*Work instructions*
Nothing but the lines below between the line holding "133Q525 129 543" and the line holding "154Q549 170 556", inclusive, should appear in the answer, each set down exactly.

*Extracted information*
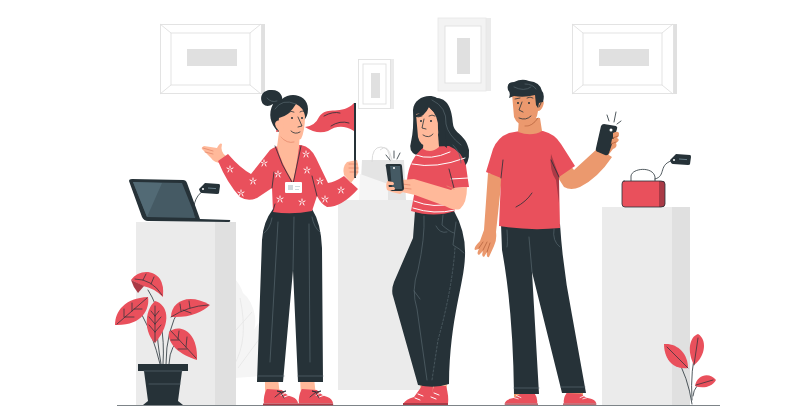
<!DOCTYPE html>
<html lang="en">
<head>
<meta charset="utf-8">
<title>Guided gallery visit</title>
<style>
:root{--red:#e9505c;--red-dark:#a93a46;--navy:#263238;--slate:#455a64;--skin:#ffb99a;--skin-line:#e58a6c;--tan:#eb996e;--tan-line:#b8653f;--plinth:#ebebeb;--plinth-side:#e0e0e0;--pale:#f5f5f5;--paper:#fff}
html,body{margin:0;width:800px;height:420px;overflow:hidden;background:var(--paper)}
svg{display:block}
.red{fill:var(--red)}.red-dark{fill:var(--red-dark)}.navy{fill:var(--navy)}.slate{fill:var(--slate)}
.skin{fill:var(--skin)}.tan{fill:var(--tan)}.plinth{fill:var(--plinth)}.side{fill:var(--plinth-side)}.pale{fill:var(--pale)}.paper{fill:var(--paper)}
.line{fill:none;stroke:var(--navy);stroke-width:.8;stroke-linecap:round;stroke-linejoin:round}
.seam{fill:none;stroke:#56666d;stroke-width:.7;stroke-linecap:round}
.white-line{fill:none;stroke:var(--paper);stroke-width:1;stroke-linecap:round}
.skin-line{fill:none;stroke:var(--skin-line);stroke-width:.8;stroke-linecap:round}
.tan-line{fill:none;stroke:var(--tan-line);stroke-width:.8;stroke-linecap:round}
.frame{fill:var(--paper);stroke:#e0e0e0;stroke-width:.9}
.vein{fill:none;stroke:var(--navy);stroke-width:.7;stroke-linecap:round}
</style>
</head>
<body>
<svg width="800" height="420" viewBox="0 0 800 420" role="img" aria-label="A guide with a red flag leads two visitors taking phone photos among objects on plinths">
<defs>
<g id="wide-frame">
<path class="side" d="M101 0h4v70h-4z"/>
<rect class="frame" x="0.5" y="0.5" width="101" height="69"/>
<path class="frame" d="M0 0L11 9M101 0L90 9M0 70L11 61M101 70L90 61"/>
<rect class="frame" x="11" y="9" width="79" height="52"/>
<rect class="side" x="27" y="25" width="50" height="17"/>
</g>
<g id="price-tag">
<path class="navy" d="M0 6L6 0L20 1Q21 1 21 3L20 10Q20 11 18 11L3 10Q1 10 0 6z"/>
<path d="M9 5l8 .6" stroke="#78909c" stroke-width=".8"/>
<circle cx="4" cy="6" r="1" fill="#fff"/>
</g>
<g id="blossom" class="white-line"><path d="M0-3V-1M3-1L1 0M2 3L1 1M-2 3L-1 1M-3-1L-1 0"/></g>
<g id="leaf-veins" class="vein"><path d="M0 0L0-36M0-10L-6-17M0-10L6-17M0-18L-6-25M0-18L6-25M0-26L-4-31M0-26L4-31"/></g>
<g id="shoe">
<path class="red" d="M4 0L20 1Q23 6 31 9Q36 11 37 16H1Q0 8 4 0z"/>
<path class="red-dark" d="M0 16h37v2H0z"/>
<path class="white-line" d="M19 7l5-3M22 9l5-2"/>
</g>
</defs>

<g id="wall-frames">
<use href="#wide-frame" x="160" y="24"/>
<use href="#wide-frame" x="572" y="24"/>
<g id="small-frame">
<path class="plinth" d="M390 59h4v50h-4z"/>
<rect class="frame" x="358.5" y="59.5" width="32" height="49"/>
<rect class="frame" x="363" y="64" width="23" height="40"/>
<rect class="side" x="371" y="73" width="9" height="25"/>
</g>
<g id="tall-frame">
<path class="plinth" d="M485 18h6v73h-6z"/>
<rect x="438" y="18" width="48" height="73" fill="#f3f3f3" stroke="#e6e6e6" stroke-width=".8"/>
<rect class="frame" x="445" y="26" width="36" height="57"/>
<rect class="side" x="457" y="38" width="13" height="36"/>
</g>
</g>

<g id="pale-plant">
<path class="pale" d="M234 378V278Q240 284 243 293Q252 300 255 316Q257 330 247 344Q254 326 262 320V376Z"/>
<path d="M234 365Q249 340 240 298M236 330L252 312M238 368L260 338" fill="none" stroke="#e6e6e6" stroke-width=".8"/>
</g>

<g id="plinths">
<rect class="plinth" x="338" y="200" width="90" height="190"/>
<rect class="plinth" x="136" y="222" width="80" height="183"/><rect class="side" x="215" y="222" width="21" height="183"/>
<rect class="plinth" x="602" y="207" width="71" height="198"/><rect class="side" x="672" y="207" width="18" height="198"/>
</g>

<g id="pale-bag">
<path d="M362 160h42l2 40h-46z" fill="#e4e4e4"/>
<path class="pale" d="M360 174l28 10v16h-29z"/>
<path d="M372 162q0-15 9-15t9 15M380 150q8-8 12 10" fill="none" stroke="#dcdcdc" stroke-width="1"/>
</g>
<path d="M117 405.500H720" stroke="#263238" stroke-width=".6"/>

<g id="laptop">
<path class="navy" d="M129 181Q129 179 132 179L183 180Q186 180 187 183L200 219L230 220Q231 222 228 222L148 221Q144 221 142 217z"/>
<path class="slate" d="M133 182L182 183L196 218L147 217z"/>
<path d="M133 182L162 183L147 217z" fill="#526a75"/>
<path class="line" d="M196 219C191 208 195 196 203 191"/>
<use href="#price-tag" x="199" y="183"/>
</g>

<g id="handbag">
<path class="line" d="M631 181V176C632 168 653 166 655 177V181M655 179C667 176 657 164 674 160"/>
<path class="red" d="M624 181H661L665 184V204Q665 207 661 207H625Q622 207 622 204V184Q622 181 624 181z"/>
<path class="red-dark" d="M659 181h4q2 0 2 3v20q0 3-3 3h-3z"/>
<path class="line" d="M624 181H661Q665 181 665 184V204Q665 207 661 207H625Q622 207 622 204V184Q622 181 624 181z"/>
<use href="#price-tag" x="670" y="154"/>
</g>

<g id="potted-plant">
<path class="line" d="M163 364Q166 318 148 290M160 364Q153 335 142 315M161 364Q157 340 157 328M166 364Q166 330 180 308M169 364Q170 343 182 340"/>
<path class="red" d="M131 280C138 270 153 269 160 279Q164 285 163 297Q154 288 143 286z"/>
<path class="red-dark" d="M131 280L144 286L138 293Q133 287 131 280z"/>
<path class="red" d="M115 325C115 311 125 298 148 297C150 309 142 326 115 325z"/>
<path class="red" d="M155 343C145 334 143 312 155 301C167 304 173 322 155 343z"/>
<path class="red" d="M171 317C171 302 188 292 210 305C202 312 190 318 171 317z"/>
<path class="red" d="M169 332C178 324 198 329 197 360C180 355 167 344 169 332z"/>
<path class="vein" d="M135 279Q152 279 162 295M143 280l3-6M151 284l3-7M117 324L147 298M124 317v-8M132 311v-8M125 317h9M134 309h8M171 317Q188 306 208 305M181 311l-1-7M190 308l-1-7M183 310l8 3M171 331L196 358M178 339l1-8M186 347l1-10M179 340h-8M187 349h-9"/>
<use href="#leaf-veins" transform="translate(155 342)"/>
<path class="navy" d="M138 364h50v7h-6l-4 30 5 4h-40l5-4-4-30h-6z"/>
<path class="seam" d="M144 371h38M149 384h31"/>
</g>

<g id="sprig">
<path class="line" d="M692 404Q688 377 676 357M692 400Q690 370 697 345M693 396Q694 384 706 381"/>
<path class="red" d="M688 368C672 370 664 358 664 344C678 343 688 354 688 368z"/>
<path class="red" d="M694 365C687 352 689 337 698 334C707 339 706 356 694 365z"/>
<path class="red" d="M695 386C697 374 710 372 716 380C712 387 703 389 695 386z"/>
<path class="vein" d="M667 347L688 368M698 338L694 365M696 385L713 380"/>
</g>

<g id="guide">
<path class="skin" d="M265 378h13l2 18h-15zM300 378h14l2 18h-15z"/>
<use href="#shoe" transform="translate(263 389) scale(.95 .9)"/>
<use href="#shoe" transform="translate(298 389) scale(.95 .9)"/>
<path class="line" d="M275 397l6-5-4-1 4 1 5-1-5 2 3 5M310 397l6-5-4-1 4 1 5-1-5 2 3 5"/>
<path class="navy" d="M273 209H312Q321 223 322 248L323 382H298L293 270L283 382H257L262 240Q263 222 273 209z"/>
<path class="seam" d="M293 270L294 217M258 376h26M298 376h25M272 218q-2 11-8 15M312 217q2 11 8 15M278 222L270 362M309 224L310 362"/>
<path class="skin" d="M226 156Q220 152 222 144Q220 142 217 148L204 146Q200 148 203 150L211 158Q214 163 222 163z"/>
<path class="skin-line" d="M203 148l10 3M205 152l8 2"/>
<path class="red" d="M218 161L228 154Q240 168 251 174L270 150Q275 146 283 145H301Q311 147 316 158L328 183Q335 182 344 176L358 189Q342 207 327 207Q321 204 317 196L312 211Q292 215 273 212L272 188L257 198Q248 202 240 197Q227 183 218 161z"/>
<path class="skin" d="M279 132H300L299 147Q297 163 293 182Q281 163 277 147z"/>
<path class="skin-line" d="M281 137q6 7 13 5"/>
<path class="line" d="M275 146Q281 165 293 184L301 146M272 188L274 172M317 196L312 176M273 211L275 204"/>
<rect class="paper" x="285" y="182" width="17" height="11" rx="1"/>
<path d="M288 185h5v5h-5zM295 186h5v1h-5zM295 189h4v1h-4z" fill="#cfd8dc"/>
<g id="blouse-pattern">
<use href="#blossom" x="230" y="169"/><use href="#blossom" x="241" y="193"/><use href="#blossom" x="253" y="181"/><use href="#blossom" x="264" y="163"/><use href="#blossom" x="278" y="174"/><use href="#blossom" x="280" y="199"/><use href="#blossom" x="302" y="202"/><use href="#blossom" x="307" y="170"/><use href="#blossom" x="306" y="154"/><use href="#blossom" x="320" y="181"/><use href="#blossom" x="325" y="199"/><use href="#blossom" x="341" y="190"/>
</g>
<path class="navy" d="M263 104C258 96 264 89 272 90C281 90 283 98 282 99C291 91 308 95 308 109Q308 117 303 121L285 127L278 132C270 123 268 114 273 104Q267 108 263 104z"/>
<path class="skin" d="M279 118Q289 116 296 104Q304 108 305 116Q305 131 301 139Q292 143 282 138Q278 132 278 126z"/>
<path class="skin" d="M283 122q-7-4-8 2 1 7 9 8z"/>
<path class="line" d="M288 113q3-3 6-1M300 112q3-2 4 0M298 117l4 9-4 1M291 131q4 4 9 1"/>
<circle class="navy" cx="292" cy="118" r="1"/><circle class="navy" cx="302" cy="118" r="1"/>
<circle class="red" cx="277" cy="131" r="1"/>
<path class="seam" d="M275 109Q282 98 296 104M267 98q4 5 10 3"/>
<path class="red" d="M354 103V131C344 125 336 126 328 131Q317 135 305 127Q315 126 319 117C327 105 342 116 354 103z"/>
<path class="line" d="M324 116q9-5 16-3M331 126q9-6 18-3"/>
<path d="M355 103V178" stroke="#263238" stroke-width="2"/>
<path class="skin" d="M344 175Q342 167 347 162L357 160Q360 171 357 175L351 183z"/>
<path class="skin-line" d="M349 164h8M349 168h9M350 172h8"/>
<path d="M355 158V178" stroke="#263238" stroke-width="1.500"/>
</g>

<g id="visitor-woman">
<path class="navy" d="M413 110C414 98 428 93 437 98C450 99 452 113 453 124C454 134 466 134 469 150Q470 164 461 170Q440 166 416 155Q408 151 411 142Q414 129 413 110z"/>
<path class="skin" d="M420 384h27v8h-27z"/>
<path class="red-dark" d="M422 384h9l1 12-2 6h-12z"/>
<path class="red" d="M403 404Q406 399 414 397L422 386H433L432 404z"/>
<path class="red" d="M422 404Q424 399 431 396L434 386H446Q449 396 448 404z"/>
<path class="red-dark" d="M403 403h45v2h-45z"/>
<path class="white-line" d="M415 398l5 2M418 394l5 2M431 397l5 2M434 393l5 2"/>
<path class="navy" d="M415 211H454Q466 232 465 256C464 286 450 316 449 384Q434 389 418 385L393 296Q391 290 394 282L413 238z"/>
<path class="seam" d="M424 216Q425 238 418 270Q411 290 417 309L427 380M443 215l-1 10q8 7 12 8M456 222L453 245Q460 249 464 253M414 291l6 8M436 226q4 8 11 6"/>
<path d="M455 248Q452 290 438 340L432 380" class="seam" stroke-dasharray="2 2"/>
<path class="red" d="M424 147L449 146Q462 151 466 166L469 187L454 188L455 211Q434 218 411 211L416 185L407 180Q409 159 424 147z"/>
<path class="white-line" d="M416 155Q430 161 450 152M412 164Q436 169 465 158M414 201Q434 209 454 203M413 208Q434 215 455 210M451 179L468 178"/>
<path class="line" d="M454 188L449 169M416 185l3 9"/>
<path class="skin" d="M424 134H438L439 147Q431 154 423 149z"/>
<path class="skin" d="M416 114Q424 114 428 106Q434 113 438 114L439 132Q436 142 428 146Q420 146 418 137z"/>
<path class="navy" d="M415 115Q424 113 427 103L437 101Q447 107 444 122L447 148Q438 143 438 129Q439 116 429 107Q424 118 415 117z"/>
<path class="line" d="M418 117l4-1M429 116q3-2 6 0M424 119l-2 9 4 1M423 135q6 4 10-1"/>
<circle class="navy" cx="421" cy="121" r="1"/><circle class="navy" cx="431" cy="121" r="1"/>
<path class="seam" d="M432 100Q447 107 446 124Q448 135 461 145M453 145q8 8 8 18"/>
<path class="skin" d="M454 188L467 187Q467 203 460 209Q454 211 445 206L415 195L402 192Q398 189 401 180L414 179L451 190z"/>
<path class="skin" d="M388 181Q385 183 387 190L392 192L400 194L406 190L403 180z"/>
<path class="skin-line" d="M402 184l8 1M402 188l9 1M454 189l-7-3"/>
<path d="M387 164H400Q402 164 402 166L404 188Q404 191 401 191H392Q390 191 389 188L386 167Q385 164 387 164z" class="navy"/>
<path class="slate" d="M390 166h10l2 23h-10z"/>
<circle cx="394" cy="168" r="1" fill="#fff"/>
<path class="skin" d="M387 181l6 1q2 2 0 3l-5 0zM388 187l6 0q2 2 0 3l-5 0z"/>
<path class="line" d="M386 155l4 5M394 151v7M400 153l-3 6"/>
</g>

<g id="visitor-man">
<path class="tan" d="M514 388h18v12h-18zM568 388h15v12h-15z"/>
<use href="#shoe" transform="translate(538 393) scale(-.9 .65)"/>
<use href="#shoe" transform="translate(563 393) scale(.9 .65)"/>
<path class="navy" d="M501 224H560Q563 270 572 315L586 393H562L532 272L539 394H514Q513 310 502 250z"/>
<path class="seam" d="M532 272L529 237M514 388h25M561 387h24M507 230q1 14 0 17M554 229q-2 12 6 18"/>
<path class="tan" d="M488 173L502 176L496 232Q497 240 494 246L489 257Q486 258 487 252L484 257Q481 257 483 251L479 255Q476 254 479 249L475 250Q473 248 480 241L484 230z"/>
<path class="tan-line" d="M487 252l3-9M483 250l4-8M479 248l4-6"/>
<path class="tan" d="M555 173L569 164L574 170L598 148L612 157Q598 178 580 187Q571 191 564 187z"/>
<path class="red" d="M509 133Q525 129 543 131Q555 134 561 144L575 166L559 177L560 228Q529 231 499 226L501 178L486 172L493 149Q498 137 509 133z"/>
<path class="red-dark" d="M551 154Q549 170 556 180L559 203V176z"/>
<path class="line" d="M501 178L503 160M516 207Q526 202 532 193M559 177L551 160"/>
<path class="tan" d="M519 118H540L542 131Q532 137 518 132z"/>
<path class="tan-line" d="M525 126q7 1 13-8"/>
<path class="tan" d="M512 94Q525 98 533 91L538 101Q546 98 543 106Q541 111 538 111Q537 121 529 125Q518 127 514 117z"/>
<path class="navy" d="M508 90Q506 82 514 82Q522 78 529 81Q540 82 542 91Q545 94 543 102L539 103L538 108L536 105L535 95Q524 98 514 96L509 98Q511 93 508 90z"/>
<path class="line" d="M515 99l5-1M527 98q3-2 6 0M522 102l-3 8 4 2M519 118q7 3 12-2M541 103l-2 4"/>
<circle class="navy" cx="518" cy="103" r="1"/><circle class="navy" cx="529" cy="103" r="1"/>
<path class="seam" d="M514 87q10 5 17 0M525 84q8 0 11 5"/>
<path class="tan" d="M598 149Q596 137 604 132L617 132Q621 134 617 138Q621 140 616 143Q618 147 613 149L606 158z"/>
<path class="navy" d="M604 124L616 126Q618 127 617 129L609 153Q608 156 605 155L598 152Q595 151 596 148L601 126Q602 124 604 124z"/>
<circle cx="611" cy="130" r="1.500" fill="#fff"/>
<path class="tan" d="M613 133q6-3 6 1l-6 4zM612 139q6-2 5 1l-6 4z"/>
<path class="tan-line" d="M613 138l5-2M611 144l5-2"/>
<path class="line" d="M607 115l2 6M616 112l-2 10M621 121l-4 3"/>
</g>
</svg>
</body>
</html>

*Result*
<path class="red" d="M509 133Q525 129 543 131Q555 134 561 144L575 166L559 177L560 228Q529 231 499 226L501 178L486 172L493 149Q498 137 509 133z"/>
<path class="red-dark" d="M551 154Q549 170 556 180L559 203V176z"/>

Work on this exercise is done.